Aim of the task:
In the data below, find every line with the word "height" and copy it out.

[Material provided Boundary: Start]

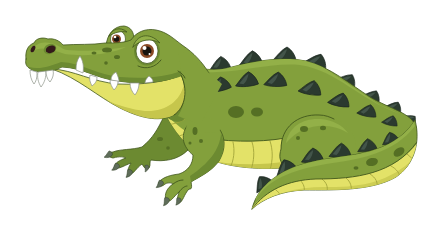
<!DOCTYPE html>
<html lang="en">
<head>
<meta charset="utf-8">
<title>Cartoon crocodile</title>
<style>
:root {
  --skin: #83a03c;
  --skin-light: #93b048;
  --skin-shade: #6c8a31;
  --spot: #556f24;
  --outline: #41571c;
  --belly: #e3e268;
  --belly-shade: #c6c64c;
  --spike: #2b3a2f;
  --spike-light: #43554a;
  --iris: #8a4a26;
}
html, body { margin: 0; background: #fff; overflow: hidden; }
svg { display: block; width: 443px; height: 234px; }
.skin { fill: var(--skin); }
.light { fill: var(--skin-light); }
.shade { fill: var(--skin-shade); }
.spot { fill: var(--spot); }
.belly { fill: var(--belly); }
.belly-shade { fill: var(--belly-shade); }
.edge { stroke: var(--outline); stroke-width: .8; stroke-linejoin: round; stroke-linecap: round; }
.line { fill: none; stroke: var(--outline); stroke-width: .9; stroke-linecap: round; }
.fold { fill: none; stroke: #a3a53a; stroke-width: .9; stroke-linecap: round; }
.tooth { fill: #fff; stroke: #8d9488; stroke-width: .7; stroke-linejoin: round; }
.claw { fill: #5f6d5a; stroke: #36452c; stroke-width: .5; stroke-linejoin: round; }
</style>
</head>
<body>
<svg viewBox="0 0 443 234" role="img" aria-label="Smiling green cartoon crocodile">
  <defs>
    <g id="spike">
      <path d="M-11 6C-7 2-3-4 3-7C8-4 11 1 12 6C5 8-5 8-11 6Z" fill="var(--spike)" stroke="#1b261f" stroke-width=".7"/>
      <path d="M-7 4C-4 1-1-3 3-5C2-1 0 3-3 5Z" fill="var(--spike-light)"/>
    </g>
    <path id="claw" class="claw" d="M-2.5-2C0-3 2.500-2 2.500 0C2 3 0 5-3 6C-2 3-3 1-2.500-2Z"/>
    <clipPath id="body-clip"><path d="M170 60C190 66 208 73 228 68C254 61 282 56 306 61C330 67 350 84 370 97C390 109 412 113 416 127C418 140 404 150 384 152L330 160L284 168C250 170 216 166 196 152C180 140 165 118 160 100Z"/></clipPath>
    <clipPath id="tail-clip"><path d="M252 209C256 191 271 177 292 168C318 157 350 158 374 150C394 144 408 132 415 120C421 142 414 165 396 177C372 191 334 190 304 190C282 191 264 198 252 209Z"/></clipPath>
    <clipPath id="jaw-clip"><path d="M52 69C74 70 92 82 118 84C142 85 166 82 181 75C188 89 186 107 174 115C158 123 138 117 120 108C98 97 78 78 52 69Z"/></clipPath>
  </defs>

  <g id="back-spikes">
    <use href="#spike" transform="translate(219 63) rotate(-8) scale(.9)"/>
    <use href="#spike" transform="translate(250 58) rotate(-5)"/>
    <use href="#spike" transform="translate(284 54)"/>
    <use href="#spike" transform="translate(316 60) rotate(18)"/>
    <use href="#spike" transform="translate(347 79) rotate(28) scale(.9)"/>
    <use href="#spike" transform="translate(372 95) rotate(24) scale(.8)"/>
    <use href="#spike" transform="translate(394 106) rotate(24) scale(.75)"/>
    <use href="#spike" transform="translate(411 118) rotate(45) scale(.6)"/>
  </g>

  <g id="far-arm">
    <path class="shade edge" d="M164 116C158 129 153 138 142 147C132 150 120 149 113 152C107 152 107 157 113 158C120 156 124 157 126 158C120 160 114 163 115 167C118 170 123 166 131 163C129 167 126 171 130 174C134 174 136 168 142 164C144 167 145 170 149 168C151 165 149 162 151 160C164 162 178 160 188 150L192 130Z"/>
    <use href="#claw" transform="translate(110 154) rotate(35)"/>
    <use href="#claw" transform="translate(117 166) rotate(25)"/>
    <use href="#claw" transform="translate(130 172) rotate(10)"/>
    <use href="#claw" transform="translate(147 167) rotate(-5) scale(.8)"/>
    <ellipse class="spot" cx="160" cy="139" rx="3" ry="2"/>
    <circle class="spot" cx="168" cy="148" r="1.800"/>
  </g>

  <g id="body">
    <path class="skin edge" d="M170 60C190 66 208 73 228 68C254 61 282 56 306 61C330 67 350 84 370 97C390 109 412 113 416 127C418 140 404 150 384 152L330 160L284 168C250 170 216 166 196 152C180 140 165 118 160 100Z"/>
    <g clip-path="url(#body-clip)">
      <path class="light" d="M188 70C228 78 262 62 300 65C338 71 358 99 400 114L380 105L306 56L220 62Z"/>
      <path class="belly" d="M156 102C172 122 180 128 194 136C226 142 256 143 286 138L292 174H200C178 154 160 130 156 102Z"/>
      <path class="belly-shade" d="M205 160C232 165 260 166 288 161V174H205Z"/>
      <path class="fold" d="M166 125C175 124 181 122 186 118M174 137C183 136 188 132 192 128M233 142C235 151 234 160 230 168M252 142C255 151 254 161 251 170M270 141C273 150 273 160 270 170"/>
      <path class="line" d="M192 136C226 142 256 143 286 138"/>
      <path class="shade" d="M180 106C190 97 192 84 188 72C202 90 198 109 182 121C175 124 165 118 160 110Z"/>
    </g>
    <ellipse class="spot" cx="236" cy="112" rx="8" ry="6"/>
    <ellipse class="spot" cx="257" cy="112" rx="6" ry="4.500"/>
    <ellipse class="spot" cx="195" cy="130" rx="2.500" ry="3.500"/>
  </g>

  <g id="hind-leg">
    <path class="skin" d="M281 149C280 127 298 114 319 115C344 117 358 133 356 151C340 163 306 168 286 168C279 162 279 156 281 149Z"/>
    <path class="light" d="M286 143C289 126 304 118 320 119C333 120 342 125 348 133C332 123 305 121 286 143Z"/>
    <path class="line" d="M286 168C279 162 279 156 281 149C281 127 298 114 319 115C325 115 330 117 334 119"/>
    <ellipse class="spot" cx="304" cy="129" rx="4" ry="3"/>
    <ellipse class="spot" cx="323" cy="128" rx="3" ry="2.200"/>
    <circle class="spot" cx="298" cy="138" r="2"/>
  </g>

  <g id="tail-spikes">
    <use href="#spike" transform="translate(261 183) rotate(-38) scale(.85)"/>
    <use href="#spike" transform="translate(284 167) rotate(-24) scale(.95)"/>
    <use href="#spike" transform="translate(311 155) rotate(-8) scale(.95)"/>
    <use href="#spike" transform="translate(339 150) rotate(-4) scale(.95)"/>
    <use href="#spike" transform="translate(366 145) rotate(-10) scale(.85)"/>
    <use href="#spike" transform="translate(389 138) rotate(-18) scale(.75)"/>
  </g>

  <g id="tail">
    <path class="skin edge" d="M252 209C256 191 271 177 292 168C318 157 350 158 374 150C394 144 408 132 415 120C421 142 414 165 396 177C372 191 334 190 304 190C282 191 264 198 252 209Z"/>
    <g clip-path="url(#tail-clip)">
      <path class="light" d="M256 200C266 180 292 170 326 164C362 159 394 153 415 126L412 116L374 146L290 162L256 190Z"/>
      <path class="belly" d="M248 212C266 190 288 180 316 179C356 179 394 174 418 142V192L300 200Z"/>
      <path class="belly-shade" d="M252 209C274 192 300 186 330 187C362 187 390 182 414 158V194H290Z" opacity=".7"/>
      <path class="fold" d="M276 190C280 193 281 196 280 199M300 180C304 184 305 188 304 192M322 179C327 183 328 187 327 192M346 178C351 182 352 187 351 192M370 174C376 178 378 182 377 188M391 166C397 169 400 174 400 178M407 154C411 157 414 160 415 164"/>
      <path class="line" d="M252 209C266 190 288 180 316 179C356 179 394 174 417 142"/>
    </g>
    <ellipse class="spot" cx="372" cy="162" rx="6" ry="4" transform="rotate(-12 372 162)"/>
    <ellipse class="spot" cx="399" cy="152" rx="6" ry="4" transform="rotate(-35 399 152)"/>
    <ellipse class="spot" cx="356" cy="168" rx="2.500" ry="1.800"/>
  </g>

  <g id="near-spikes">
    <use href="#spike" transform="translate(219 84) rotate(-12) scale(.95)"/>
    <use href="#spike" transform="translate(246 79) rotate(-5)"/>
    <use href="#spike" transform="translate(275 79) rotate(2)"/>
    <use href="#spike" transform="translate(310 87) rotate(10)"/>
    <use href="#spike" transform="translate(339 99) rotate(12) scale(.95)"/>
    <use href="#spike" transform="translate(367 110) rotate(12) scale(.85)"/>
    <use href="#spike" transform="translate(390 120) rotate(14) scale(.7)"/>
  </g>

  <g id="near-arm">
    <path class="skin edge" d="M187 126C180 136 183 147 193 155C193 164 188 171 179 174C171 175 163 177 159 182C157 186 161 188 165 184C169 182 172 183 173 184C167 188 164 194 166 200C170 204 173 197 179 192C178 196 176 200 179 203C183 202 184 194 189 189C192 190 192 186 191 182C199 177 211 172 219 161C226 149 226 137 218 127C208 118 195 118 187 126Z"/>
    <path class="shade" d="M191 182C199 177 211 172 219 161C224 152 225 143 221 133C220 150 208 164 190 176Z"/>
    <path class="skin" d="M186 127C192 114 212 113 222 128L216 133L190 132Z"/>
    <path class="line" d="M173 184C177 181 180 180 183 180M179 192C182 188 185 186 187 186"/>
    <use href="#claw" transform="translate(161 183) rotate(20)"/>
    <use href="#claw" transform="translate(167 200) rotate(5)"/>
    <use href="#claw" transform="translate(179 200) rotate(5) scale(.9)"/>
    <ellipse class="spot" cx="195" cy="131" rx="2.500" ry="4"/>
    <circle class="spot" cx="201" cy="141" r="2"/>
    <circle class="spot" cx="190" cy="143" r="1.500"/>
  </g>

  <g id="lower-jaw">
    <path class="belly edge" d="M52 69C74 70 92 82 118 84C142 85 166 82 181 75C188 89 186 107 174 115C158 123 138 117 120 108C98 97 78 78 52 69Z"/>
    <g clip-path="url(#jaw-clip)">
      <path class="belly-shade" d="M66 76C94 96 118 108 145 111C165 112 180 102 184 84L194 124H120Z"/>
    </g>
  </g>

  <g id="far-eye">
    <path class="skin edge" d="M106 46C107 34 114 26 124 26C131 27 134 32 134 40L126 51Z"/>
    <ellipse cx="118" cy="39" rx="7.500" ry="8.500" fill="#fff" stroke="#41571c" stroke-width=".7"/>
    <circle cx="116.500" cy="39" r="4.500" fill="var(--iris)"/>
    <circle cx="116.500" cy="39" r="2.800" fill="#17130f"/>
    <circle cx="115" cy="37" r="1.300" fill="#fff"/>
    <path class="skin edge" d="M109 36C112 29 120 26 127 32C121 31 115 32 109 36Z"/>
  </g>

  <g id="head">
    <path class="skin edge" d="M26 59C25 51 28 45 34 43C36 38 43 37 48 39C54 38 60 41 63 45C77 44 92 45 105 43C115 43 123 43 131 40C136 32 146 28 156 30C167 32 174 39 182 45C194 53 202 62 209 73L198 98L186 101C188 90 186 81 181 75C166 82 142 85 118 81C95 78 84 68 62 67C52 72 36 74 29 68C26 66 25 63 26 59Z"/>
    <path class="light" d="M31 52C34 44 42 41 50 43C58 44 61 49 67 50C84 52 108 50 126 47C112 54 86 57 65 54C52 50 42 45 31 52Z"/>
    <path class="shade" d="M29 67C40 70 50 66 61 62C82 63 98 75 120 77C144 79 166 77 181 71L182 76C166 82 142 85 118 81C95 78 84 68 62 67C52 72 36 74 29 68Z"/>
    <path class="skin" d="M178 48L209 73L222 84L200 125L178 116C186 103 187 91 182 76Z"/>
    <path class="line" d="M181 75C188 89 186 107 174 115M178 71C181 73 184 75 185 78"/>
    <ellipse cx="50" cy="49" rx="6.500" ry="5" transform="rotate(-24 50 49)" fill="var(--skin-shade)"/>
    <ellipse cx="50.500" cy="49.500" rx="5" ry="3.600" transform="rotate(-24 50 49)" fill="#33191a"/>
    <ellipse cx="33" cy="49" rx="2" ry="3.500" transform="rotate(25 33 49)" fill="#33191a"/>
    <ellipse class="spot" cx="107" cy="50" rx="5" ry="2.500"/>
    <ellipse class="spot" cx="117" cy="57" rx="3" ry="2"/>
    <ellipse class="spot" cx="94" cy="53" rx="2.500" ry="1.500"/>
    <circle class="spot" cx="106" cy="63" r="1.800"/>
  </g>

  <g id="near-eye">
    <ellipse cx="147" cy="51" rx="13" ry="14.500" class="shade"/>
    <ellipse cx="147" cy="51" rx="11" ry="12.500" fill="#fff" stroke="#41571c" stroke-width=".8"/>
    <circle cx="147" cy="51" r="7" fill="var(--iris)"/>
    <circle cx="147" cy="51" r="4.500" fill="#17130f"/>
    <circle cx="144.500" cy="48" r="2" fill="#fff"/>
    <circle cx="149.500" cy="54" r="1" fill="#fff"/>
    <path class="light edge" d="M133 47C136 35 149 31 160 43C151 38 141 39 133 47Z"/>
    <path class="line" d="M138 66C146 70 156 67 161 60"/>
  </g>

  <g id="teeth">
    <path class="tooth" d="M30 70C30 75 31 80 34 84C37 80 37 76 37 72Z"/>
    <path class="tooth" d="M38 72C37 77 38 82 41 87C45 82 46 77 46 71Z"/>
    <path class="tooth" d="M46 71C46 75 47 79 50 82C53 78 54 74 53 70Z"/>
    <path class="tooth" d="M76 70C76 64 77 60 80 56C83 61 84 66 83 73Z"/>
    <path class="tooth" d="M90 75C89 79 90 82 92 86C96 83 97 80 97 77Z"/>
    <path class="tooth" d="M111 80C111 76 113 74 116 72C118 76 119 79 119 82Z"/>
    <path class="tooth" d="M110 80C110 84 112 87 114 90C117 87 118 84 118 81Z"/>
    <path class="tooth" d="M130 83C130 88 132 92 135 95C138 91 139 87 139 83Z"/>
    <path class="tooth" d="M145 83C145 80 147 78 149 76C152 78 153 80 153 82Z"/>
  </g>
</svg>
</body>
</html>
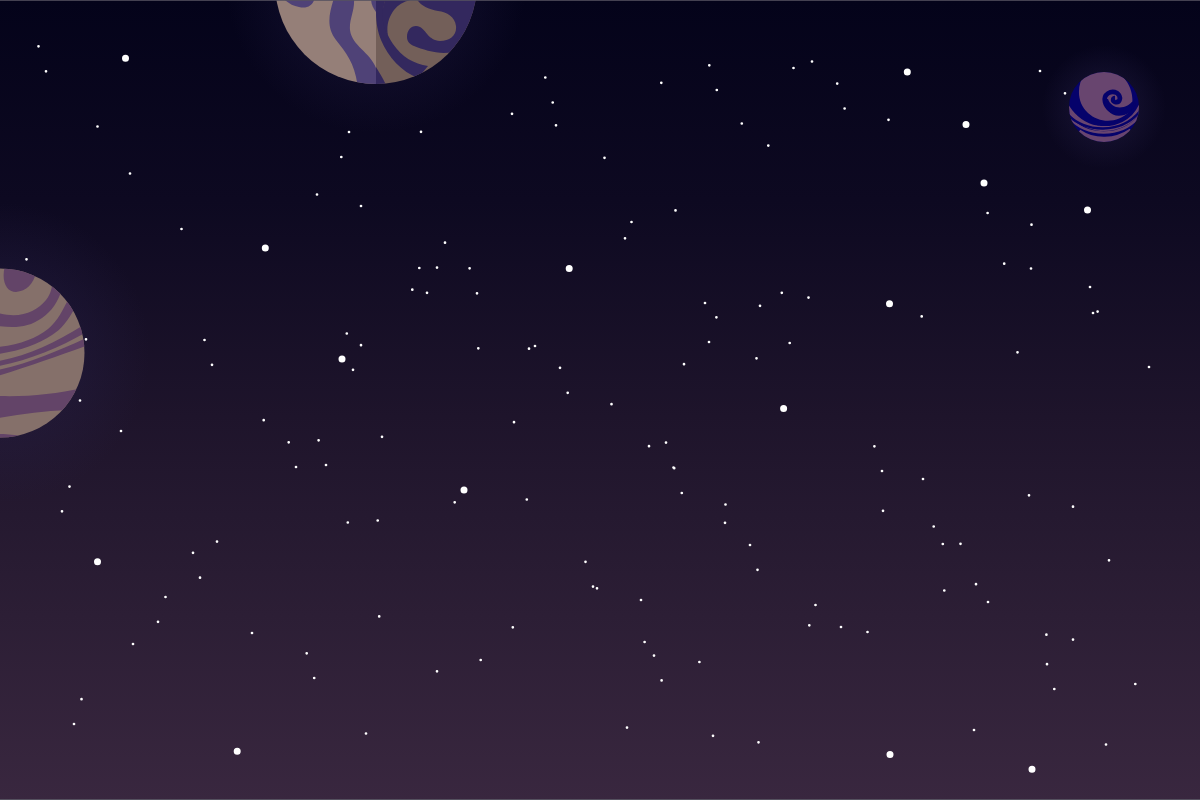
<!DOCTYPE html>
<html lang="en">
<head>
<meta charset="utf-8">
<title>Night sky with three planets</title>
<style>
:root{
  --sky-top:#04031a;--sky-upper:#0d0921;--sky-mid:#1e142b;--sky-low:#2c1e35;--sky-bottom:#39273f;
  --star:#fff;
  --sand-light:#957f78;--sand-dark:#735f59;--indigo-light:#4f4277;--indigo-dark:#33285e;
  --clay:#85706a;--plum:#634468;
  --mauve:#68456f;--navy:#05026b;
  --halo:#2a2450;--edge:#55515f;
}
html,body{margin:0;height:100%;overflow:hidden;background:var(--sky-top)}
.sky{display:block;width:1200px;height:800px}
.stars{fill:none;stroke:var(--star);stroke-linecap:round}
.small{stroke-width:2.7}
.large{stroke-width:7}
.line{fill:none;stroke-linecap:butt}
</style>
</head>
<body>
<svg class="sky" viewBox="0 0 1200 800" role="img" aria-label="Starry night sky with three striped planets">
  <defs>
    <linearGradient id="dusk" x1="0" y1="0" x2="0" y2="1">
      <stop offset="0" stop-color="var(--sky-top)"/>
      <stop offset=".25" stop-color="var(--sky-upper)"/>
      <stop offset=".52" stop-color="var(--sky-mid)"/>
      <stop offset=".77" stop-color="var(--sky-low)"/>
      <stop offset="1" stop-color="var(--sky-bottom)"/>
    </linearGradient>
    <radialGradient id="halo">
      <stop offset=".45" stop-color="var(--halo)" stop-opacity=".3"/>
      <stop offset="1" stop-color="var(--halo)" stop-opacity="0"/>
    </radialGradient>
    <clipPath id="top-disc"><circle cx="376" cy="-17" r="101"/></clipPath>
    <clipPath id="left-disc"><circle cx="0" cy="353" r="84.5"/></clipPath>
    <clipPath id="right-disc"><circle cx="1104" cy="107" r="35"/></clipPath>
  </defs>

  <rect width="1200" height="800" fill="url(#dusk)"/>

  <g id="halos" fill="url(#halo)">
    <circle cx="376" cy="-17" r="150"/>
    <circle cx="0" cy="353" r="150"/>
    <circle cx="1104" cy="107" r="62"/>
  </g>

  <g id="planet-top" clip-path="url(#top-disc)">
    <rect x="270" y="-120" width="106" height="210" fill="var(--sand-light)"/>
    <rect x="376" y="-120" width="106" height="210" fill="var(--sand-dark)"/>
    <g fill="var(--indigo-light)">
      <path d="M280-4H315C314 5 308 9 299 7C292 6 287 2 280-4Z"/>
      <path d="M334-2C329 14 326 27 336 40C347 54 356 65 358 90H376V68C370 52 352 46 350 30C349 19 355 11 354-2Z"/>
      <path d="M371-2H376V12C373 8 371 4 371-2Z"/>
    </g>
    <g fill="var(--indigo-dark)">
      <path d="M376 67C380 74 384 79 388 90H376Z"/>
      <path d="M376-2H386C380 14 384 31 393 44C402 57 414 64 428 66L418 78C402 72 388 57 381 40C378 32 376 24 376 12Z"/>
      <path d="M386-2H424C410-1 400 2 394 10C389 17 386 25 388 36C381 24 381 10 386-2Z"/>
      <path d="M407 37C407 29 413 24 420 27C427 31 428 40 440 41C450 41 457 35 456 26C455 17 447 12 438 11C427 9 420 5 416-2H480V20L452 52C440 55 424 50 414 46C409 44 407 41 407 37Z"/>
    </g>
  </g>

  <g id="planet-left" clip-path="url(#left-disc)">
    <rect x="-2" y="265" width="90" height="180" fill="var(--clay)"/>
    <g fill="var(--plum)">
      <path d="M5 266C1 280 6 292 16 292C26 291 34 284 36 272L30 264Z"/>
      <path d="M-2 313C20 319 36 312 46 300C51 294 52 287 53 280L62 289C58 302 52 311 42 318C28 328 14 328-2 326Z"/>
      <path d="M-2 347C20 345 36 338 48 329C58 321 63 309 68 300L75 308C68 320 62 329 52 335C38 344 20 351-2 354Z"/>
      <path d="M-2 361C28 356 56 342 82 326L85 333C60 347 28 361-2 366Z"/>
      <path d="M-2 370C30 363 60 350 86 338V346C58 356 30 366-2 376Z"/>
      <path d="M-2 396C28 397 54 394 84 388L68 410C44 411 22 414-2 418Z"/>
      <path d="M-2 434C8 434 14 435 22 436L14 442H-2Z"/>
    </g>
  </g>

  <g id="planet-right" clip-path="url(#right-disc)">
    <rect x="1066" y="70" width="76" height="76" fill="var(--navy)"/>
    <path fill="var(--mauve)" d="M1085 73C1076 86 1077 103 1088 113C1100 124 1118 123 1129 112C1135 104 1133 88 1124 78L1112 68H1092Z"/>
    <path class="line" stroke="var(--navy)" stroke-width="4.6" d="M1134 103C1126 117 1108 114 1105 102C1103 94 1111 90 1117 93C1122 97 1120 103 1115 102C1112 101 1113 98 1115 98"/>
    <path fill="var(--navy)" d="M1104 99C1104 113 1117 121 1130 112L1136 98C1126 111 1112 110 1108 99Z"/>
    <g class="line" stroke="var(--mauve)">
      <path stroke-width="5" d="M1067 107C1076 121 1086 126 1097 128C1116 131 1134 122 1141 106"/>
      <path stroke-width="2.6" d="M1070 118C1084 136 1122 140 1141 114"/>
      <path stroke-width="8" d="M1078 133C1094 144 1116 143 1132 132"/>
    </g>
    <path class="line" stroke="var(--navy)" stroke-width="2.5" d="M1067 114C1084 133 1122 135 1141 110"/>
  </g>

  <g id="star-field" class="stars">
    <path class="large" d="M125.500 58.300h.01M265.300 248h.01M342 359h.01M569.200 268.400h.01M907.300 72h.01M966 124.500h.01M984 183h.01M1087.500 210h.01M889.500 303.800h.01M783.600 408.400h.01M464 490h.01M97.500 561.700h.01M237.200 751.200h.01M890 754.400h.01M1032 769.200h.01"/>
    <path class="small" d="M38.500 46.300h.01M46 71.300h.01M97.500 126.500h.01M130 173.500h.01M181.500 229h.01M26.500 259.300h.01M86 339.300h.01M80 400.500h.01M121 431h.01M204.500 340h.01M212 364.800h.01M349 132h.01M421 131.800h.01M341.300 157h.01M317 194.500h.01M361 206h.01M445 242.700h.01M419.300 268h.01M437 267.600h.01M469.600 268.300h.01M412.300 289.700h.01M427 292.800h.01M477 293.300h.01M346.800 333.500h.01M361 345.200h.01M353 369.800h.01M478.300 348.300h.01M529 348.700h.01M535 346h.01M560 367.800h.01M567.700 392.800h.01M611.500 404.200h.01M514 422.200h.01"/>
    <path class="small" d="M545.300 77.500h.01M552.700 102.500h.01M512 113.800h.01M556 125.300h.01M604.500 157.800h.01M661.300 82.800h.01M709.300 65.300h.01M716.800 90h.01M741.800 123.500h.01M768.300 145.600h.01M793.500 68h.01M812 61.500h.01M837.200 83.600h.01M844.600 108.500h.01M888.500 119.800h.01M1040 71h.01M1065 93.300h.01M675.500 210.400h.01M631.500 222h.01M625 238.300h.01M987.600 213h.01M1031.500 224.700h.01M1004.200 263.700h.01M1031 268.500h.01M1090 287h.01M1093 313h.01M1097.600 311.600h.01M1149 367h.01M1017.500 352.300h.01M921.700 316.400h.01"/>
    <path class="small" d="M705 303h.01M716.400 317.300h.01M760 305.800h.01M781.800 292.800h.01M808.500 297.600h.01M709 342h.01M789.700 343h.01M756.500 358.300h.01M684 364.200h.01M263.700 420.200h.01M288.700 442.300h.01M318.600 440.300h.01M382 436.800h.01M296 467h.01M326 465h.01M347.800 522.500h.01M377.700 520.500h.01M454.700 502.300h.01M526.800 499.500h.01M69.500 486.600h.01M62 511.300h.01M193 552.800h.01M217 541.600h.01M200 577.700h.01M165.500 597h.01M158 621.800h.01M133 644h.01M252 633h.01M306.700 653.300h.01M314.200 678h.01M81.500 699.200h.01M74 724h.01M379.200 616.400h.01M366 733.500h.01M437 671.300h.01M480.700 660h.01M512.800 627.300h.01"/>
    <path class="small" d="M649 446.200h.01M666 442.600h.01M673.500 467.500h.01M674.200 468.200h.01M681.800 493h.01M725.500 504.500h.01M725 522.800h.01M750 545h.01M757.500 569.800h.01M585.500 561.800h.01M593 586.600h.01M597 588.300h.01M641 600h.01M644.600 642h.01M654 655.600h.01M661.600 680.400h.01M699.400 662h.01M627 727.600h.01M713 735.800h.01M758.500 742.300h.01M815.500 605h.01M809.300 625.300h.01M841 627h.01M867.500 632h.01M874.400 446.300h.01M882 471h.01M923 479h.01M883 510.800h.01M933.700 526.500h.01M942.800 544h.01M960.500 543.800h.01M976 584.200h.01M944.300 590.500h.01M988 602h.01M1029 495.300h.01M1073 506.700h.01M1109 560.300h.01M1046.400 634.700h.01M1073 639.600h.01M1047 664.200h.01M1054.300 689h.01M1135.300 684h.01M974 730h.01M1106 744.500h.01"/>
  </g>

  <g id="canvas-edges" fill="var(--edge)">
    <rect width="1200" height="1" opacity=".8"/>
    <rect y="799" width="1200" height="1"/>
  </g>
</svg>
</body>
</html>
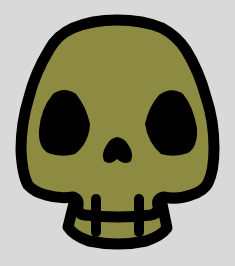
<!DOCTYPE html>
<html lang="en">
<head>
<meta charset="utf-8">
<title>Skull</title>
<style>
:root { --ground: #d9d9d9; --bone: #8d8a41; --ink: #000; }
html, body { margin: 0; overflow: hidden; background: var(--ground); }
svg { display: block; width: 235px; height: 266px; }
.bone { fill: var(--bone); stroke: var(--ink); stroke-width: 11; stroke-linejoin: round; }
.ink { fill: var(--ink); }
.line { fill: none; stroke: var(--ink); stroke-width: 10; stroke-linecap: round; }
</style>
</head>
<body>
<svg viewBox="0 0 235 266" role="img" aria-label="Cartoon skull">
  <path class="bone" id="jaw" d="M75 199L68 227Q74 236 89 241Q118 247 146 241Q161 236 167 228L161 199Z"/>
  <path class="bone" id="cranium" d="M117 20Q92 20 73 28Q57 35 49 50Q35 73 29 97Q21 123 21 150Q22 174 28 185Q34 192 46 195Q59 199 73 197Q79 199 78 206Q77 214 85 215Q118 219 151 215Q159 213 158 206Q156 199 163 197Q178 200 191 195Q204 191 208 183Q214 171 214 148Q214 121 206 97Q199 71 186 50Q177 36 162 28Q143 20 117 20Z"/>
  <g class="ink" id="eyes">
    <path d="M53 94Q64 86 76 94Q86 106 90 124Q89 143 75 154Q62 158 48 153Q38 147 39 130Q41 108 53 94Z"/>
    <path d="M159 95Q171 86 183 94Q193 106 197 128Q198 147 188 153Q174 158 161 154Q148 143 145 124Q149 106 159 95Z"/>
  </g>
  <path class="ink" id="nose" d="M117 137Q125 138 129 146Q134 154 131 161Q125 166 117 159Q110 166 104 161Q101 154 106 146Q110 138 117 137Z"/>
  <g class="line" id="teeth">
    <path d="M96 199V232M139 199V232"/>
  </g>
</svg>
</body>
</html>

[Material provided Boundary: End]

Response to this exercise:
svg { display: block; width: 443px; height: 234px; }
html,body{margin:0;height:100%;overflow:hidden;background:var(--sky-top)}
.sky{display:block;width:1200px;height:800px}
  <rect width="1200" height="800" fill="url(#dusk)"/>
    <rect x="270" y="-120" width="106" height="210" fill="var(--sand-light)"/>
    <rect x="376" y="-120" width="106" height="210" fill="var(--sand-dark)"/>
    <rect x="-2" y="265" width="90" height="180" fill="var(--clay)"/>
    <rect x="1066" y="70" width="76" height="76" fill="var(--navy)"/>
    <rect width="1200" height="1" opacity=".8"/>
    <rect y="799" width="1200" height="1"/>
svg { display: block; width: 235px; height: 266px; }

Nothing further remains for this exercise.